Sam Coplon: A Santa Claus Worth Remembering (Conclusion)


In June 1932, Sam Coplon recognized a second opportunity to cheer Adirondack children. Adding something new to his repertoire, he visited the offices of the North Creek Enterprise, which had advertised his upcoming appearance to distribute cap guns to any and all boys ages 8 to 12, and gifts for girls as well. The noisy guns, which allowed children to join Fourth of July celebrations, were made by the firm he had long represented as a salesman, Riemann, Seabrey Company (the name by then changed from a hyphen to a comma). There were concerns that widespread economic struggles would deeply >>More


January, 2018

Save America’s Treasures Program Seeks Grant Applicants


The National Park Service, in partnership with the Institute of Museum and Library Services, the National Endowment for the Arts, and the National Endowment for the Humanities, is accepting applications for $5 million in matching grants to support the preservation of nationally significant historic properties and collections through the Save America’s Treasures program. Applicants must raise project funds from other sources to match the grant money, which is awarded after a competitive review of project proposals. Eligible projects include the conservation of collections and physical preservation work to historic buildings. All projects must be nationally significant (i.e., listed as National >>More


January, 2018

The Last, Lost Colvin Survey Report of 1898


Along the banks of the Hudson at North River, and further south on highway pull-offs from Route 28, are some of the Adirondack Park’s best interpretive stops. Sturdy, visually appealing and informative exhibits coupled with well-designed DOT parking along the Hudson River have attracted visitors and residents for years to turn off the engine, breathe deeply, eat lunch, listen to the river and learn from the exhibits. At the northernmost pull-off where the Hudson takes the great bend at North River, I recently discovered a new exhibit to precisely match the older ones. Placed there in 2016, it’s sponsored by >>More

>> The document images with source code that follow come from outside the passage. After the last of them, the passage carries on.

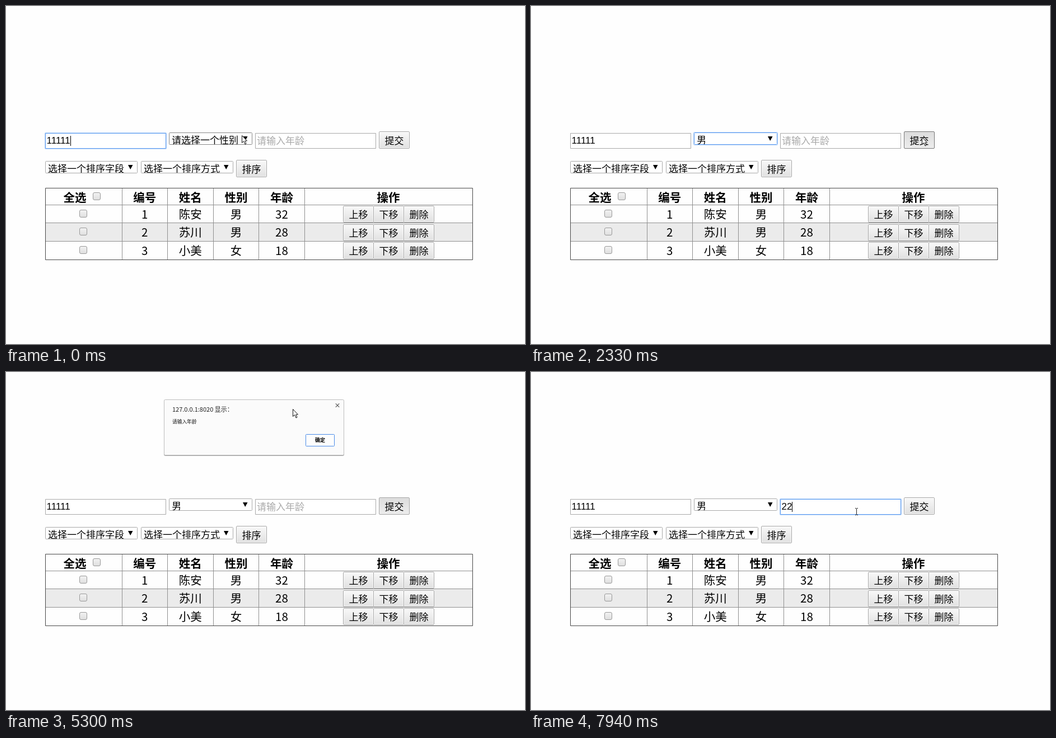
Recreate the animation shown at these times as an HTML page with a canvas. Size 927 px wide and 604 px high, loop 8000 ms.

```html
<!DOCTYPE html>
<html lang="zh-CN">
<head>
<meta charset="utf-8">
<title>表格</title>
<style>
html, body { margin: 0; width: 100%; height: 100%; overflow: hidden; background: #fefefe; }
canvas { display: block; }
</style>
</head>
<body>
<canvas id="stage" width="927" height="604"></canvas>
<script>
const c = document.getElementById('stage').getContext('2d');
const CJK = '"Noto Sans CJK SC", "Noto Sans CJK", sans-serif';
const ARIAL = '"Liberation Sans", "Noto Sans CJK SC", sans-serif';
const GRAY = '#a9a9a9', BLUE = '#5b9bf0', GLOW = 'rgba(91,155,240,.4)';
const LOOP = 8000, STEP = 135;
const COL = 81.6, ROW = 32.6;

// When things happen, in ms
const at = { open: 120, pick: 805, hover: 1210, press: 2330, blur: 2460, alert: 2600,
  leave: 3740, drag: 4300, drop: 4720, close: 6600, focus: 7280, type: 7610 };

// Pointer moves: start, end, and where it comes to rest
const moves = [
  [at.open, 650, 340, 274],
  [at.pick, 1080, 670, 240],
  [at.hover, 1480, 693, 238],
  [1930, at.press, 698, 234],
  [at.alert, 2870, 691, 229],
  [3020, 3290, 572, 47],
  [at.leave, 4160, 517, -12],
  [at.drag, 4570, 506, 60],
  [5150, 6080, 548, 98],
  [6200, 7140, 581, 249],
];

function pointerAt(t) {
  let x = 421, y = 231;
  for (const [a, b, tx, ty] of moves) {
    if (t < a) break;
    const k = Math.min(1, Math.floor((t - a + 20) / STEP) * STEP / (b - a));
    x += (tx - x) * k;
    y += (ty - y) * k;
  }
  return [Math.round(x), Math.round(y)];
}

function rect(x, y, w, h, fill) {
  c.fillStyle = fill;
  c.fillRect(x, y, w, h);
}

function frame(x, y, w, h, color, fill, r = 0) {
  c.beginPath();
  c.roundRect(x + .5, y + .5, w - 1, h - 1, r);
  if (fill) { c.fillStyle = fill; c.fill(); }
  c.strokeStyle = color;
  c.lineWidth = 1;
  c.stroke();
}

// y is the middle of the glyphs
function text(s, x, y, size, { align = 'left', color = '#000', weight = 400, font = CJK } = {}) {
  c.font = `${weight} ${size}px ${font}`;
  c.textAlign = align;
  c.fillStyle = color;
  c.fillText(s, x, Math.round(y + size * (font === ARIAL ? .36 : .38)));
}

function poly(points, fill, stroke) {
  c.beginPath();
  points.forEach(p => c.lineTo(...p));
  c.closePath();
  c.fillStyle = fill;
  c.fill();
  if (stroke) { c.strokeStyle = stroke; c.lineWidth = 1; c.stroke(); }
}

function shade(y, h, top, bottom) {
  const g = c.createLinearGradient(0, y, 0, y + h);
  g.addColorStop(0, top);
  g.addColorStop(1, bottom);
  return g;
}

function button(label, x, y, w, h, { hover, pressed } = {}) {
  const fill = pressed ? shade(y, h, '#dcdcdc', '#ededed') : shade(y, h, '#f9f9f9', '#e0e0e0');
  frame(x, y, w, h, hover ? '#777' : '#a6a6a6', fill, 1.5);
  if (!pressed) frame(x + 1, y + 1, w - 2, h - 2, 'rgba(255,255,255,.6)');
  text(label, x + w / 2, y + h / 2 + 1, 17, { align: 'center' });
}

function field(x, value, hint, focus) {
  frame(x, 227, 216, 28, focus ? BLUE : GRAY, '#fff');
  if (focus) frame(x - 1, 226, 218, 30, GLOW, null, 1);
  if (value) text(value, x + 2.5, 240, 17, { font: ARIAL });
  else text(hint, x + 3, 241, 17, { color: GRAY });
  if (focus) rect(Math.round(x + 2.5 + (value ? c.measureText(value).width : 0)), 232, 1, 18, '#000');
}

function select(label, x, y, w, focus, hover) {
  frame(x, y, w, 22, focus ? BLUE : hover ? '#888' : GRAY, '#fff', 1);
  if (focus) frame(x - 1, y - 1, w + 2, 24, GLOW, null, 1);
  c.save();
  c.beginPath();
  c.rect(x + 1, y + 1, w - 2, 20);
  c.clip();
  text(label, x + 5, y + 14, 17);
  c.restore();
  const ax = x + w - 13;
  poly([[ax - 4, y + 7], [ax + 4.5, y + 7], [ax + .2, y + 15]], '#000');
}

function checkbox(x, y) {
  frame(x - 7, y - 7, 14, 14, '#999', shade(y - 7, 14, '#f3f3f3', '#dedede'), 2.5);
}

function menu(row) {
  frame(291, 248, 149, 71, '#6ea5e8', '#fff');
  rect(292, 249 + row * 24, 134, row > 1 ? 21 : 24, '#1e90ff');
  ['请选择一个性别', '男', '女'].forEach((s, i) =>
    text(s, 297, 261 + i * 24, 17, { color: i === row ? '#fff' : '#000' }));
  rect(427, 249, 12, 69, '#f1f1f1');
  rect(428, 261, 9, 44, '#c1c1c1');
  poly([[430, 257], [435, 257], [432.5, 254]], '#a3a3a3');
  poly([[430, 311], [435, 311], [432.5, 314]], '#505050');
}

function table() {
  const bold = { align: 'center', weight: 700 };
  const colX = i => 247.7 + i * COL;
  rect(70, 388, 764, 32, '#ebebeb');
  for (let i = 0; i < 5; i++) rect(Math.floor(207 + i * COL), 326, 1, 127, '#909090');
  for (let r = 0; r < 3; r++) rect(70, Math.floor(355 + r * ROW), 764, 1, '#909090');
  frame(70, 325, 764, 129, '#484848');

  text('全选', 123, 342, 20.5, bold);
  checkbox(162, 340);
  ['编号', '姓名', '性别', '年龄'].forEach((s, i) => text(s, colX(i), 342, 20.5, bold));
  text('操作', 683, 342, 20.5, bold);

  const people = ['1 陈安 男 32', '2 苏川 男 28', '3 小美 女 18'];
  people.forEach((person, r) => {
    const y = 372 + r * ROW;
    checkbox(138, Math.round(y - 1.3));
    person.split(' ').forEach((s, i) => text(s, colX(i), y, 20.5, { align: 'center' }));
    ['上移', '下移', '删除'].forEach((s, i) =>
      button(s, 602 + i * 54, Math.round(y - 15), 55, 30));
  });
}

function dialog(x, y) {
  frame(x, y + 1, 322, 100, '#a8a8a8', '#a8a8a8', 2);
  frame(x, y, 322, 100, '#bdbdbd', '#fbfbfb', 2);
  text('127.0.0.1:8020 显示：', x + 15, y + 18, 11, { color: '#222' });
  text('请输入年龄', x + 15, y + 40, 8.7, { color: '#111' });
  text('×', x + 310, y + 11, 11, { align: 'center', color: '#555', weight: 700 });
  frame(x + 253, y + 62, 52, 22, '#4a8be8', '#fdfdfd', 1);
  text('确定', x + 279, y + 73, 9, { align: 'center', weight: 700 });
}

function pointer(x, y) {
  const inField = y >= 228 && y <= 254 && (x > 445 && x < 661 || x > 70 && x < 285);
  if (inField) {
    rect(x, y - 5, 1, 11, '#222');
    [-6, 6].forEach(d => { rect(x - 2, y + d, 2, 1, '#222'); rect(x + 1, y + d, 2, 1, '#222'); });
    return;
  }
  const shape = [[0, 0], [0, 13], [3, 10], [5.5, 15.5], [7.5, 14.5], [5.3, 9.5], [9, 9.5]];
  poly(shape.map(([a, b]) => [x + a + .5, y + b + .5]), '#fff', '#111');
}

function draw(now) {
  const t = now % LOOP;
  const during = (a, b) => t >= a && t < b;
  const [x, y] = pointerAt(t);
  const typed = Math.max(0, Math.min(2, Math.ceil((t - at.type) / 165)));

  rect(0, 0, 927, 604, '#fefefe');
  field(70, '11111', '', t < at.open);
  select(t < at.pick ? '请选择一个性别' : '男', 291, 226, 149, during(at.open, at.blur), t < at.open);
  field(445, '22'.slice(0, typed), '请输入年龄', t >= at.focus);
  button('提交', 666, 224, 55, 31,
    { hover: during(at.hover, at.blur), pressed: during(at.press, at.close) });
  select('选择一个排序字段', 70, 277, 165);
  select('选择一个排序方式', 241, 277, 165);
  button('排序', 411, 275, 55, 31);
  table();

  if (during(at.open, at.pick)) menu(Math.max(0, Math.min(2, Math.floor((y - 249) / 24))));
  if (during(at.alert, at.drop)) dialog(297, -51);
  if (during(at.drop, at.close)) dialog(282, 49);
  if (during(at.drag, at.drop)) frame(x - 226, y - 14, 327, 106, '#111');
  if (!during(at.leave, at.drag)) pointer(x, y);
}

let start;
function tick(now) {
  start ??= now;
  draw(now - start);
  requestAnimationFrame(tick);
}
draw(0);
requestAnimationFrame(tick);
</script>
</body>
</html>
```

January, 2018

Fort Ticonderoga Living History Event Jan 13th


Fort Ticonderoga has planned its next living history event “Preparing for the Coming Campaign,” for Saturday, January 13, 2018. A full day of programs include guided tours, weapons demonstrations, and even a tasting of colonial chocolate along with a program on the importance that this food item played in the lives of American soldiers and camp followers at Ticonderoga. The event hopes to bring to life the story of American soldiers at Ticonderoga in the year 1777 as they prepare for a British attack. Aware that their resources are limited and manpower is scarce, attendees will have » Continue Reading. >>More


January, 2018

Santa Claus Sam’s Adirondack Gift Giving


In 1930, Sam Coplon, the Santa Claus of the Adirondacks, was doing well financially but was by no means wealthy. The house he owned in Brooklyn was worth the equivalent of $230k in 2017, and served as home to his wife Rebecca, son Bertram (13), and daughter Judith (8), along with Rebecca’s mother and sister. As he did each year, Samuel gathered a huge collection of Christmas gifts that winter and personally bore the cost of shipping them to North Creek. In previous seasons, this constituted upwards of 30 large crates or containers, a number that would soon increase. His >>More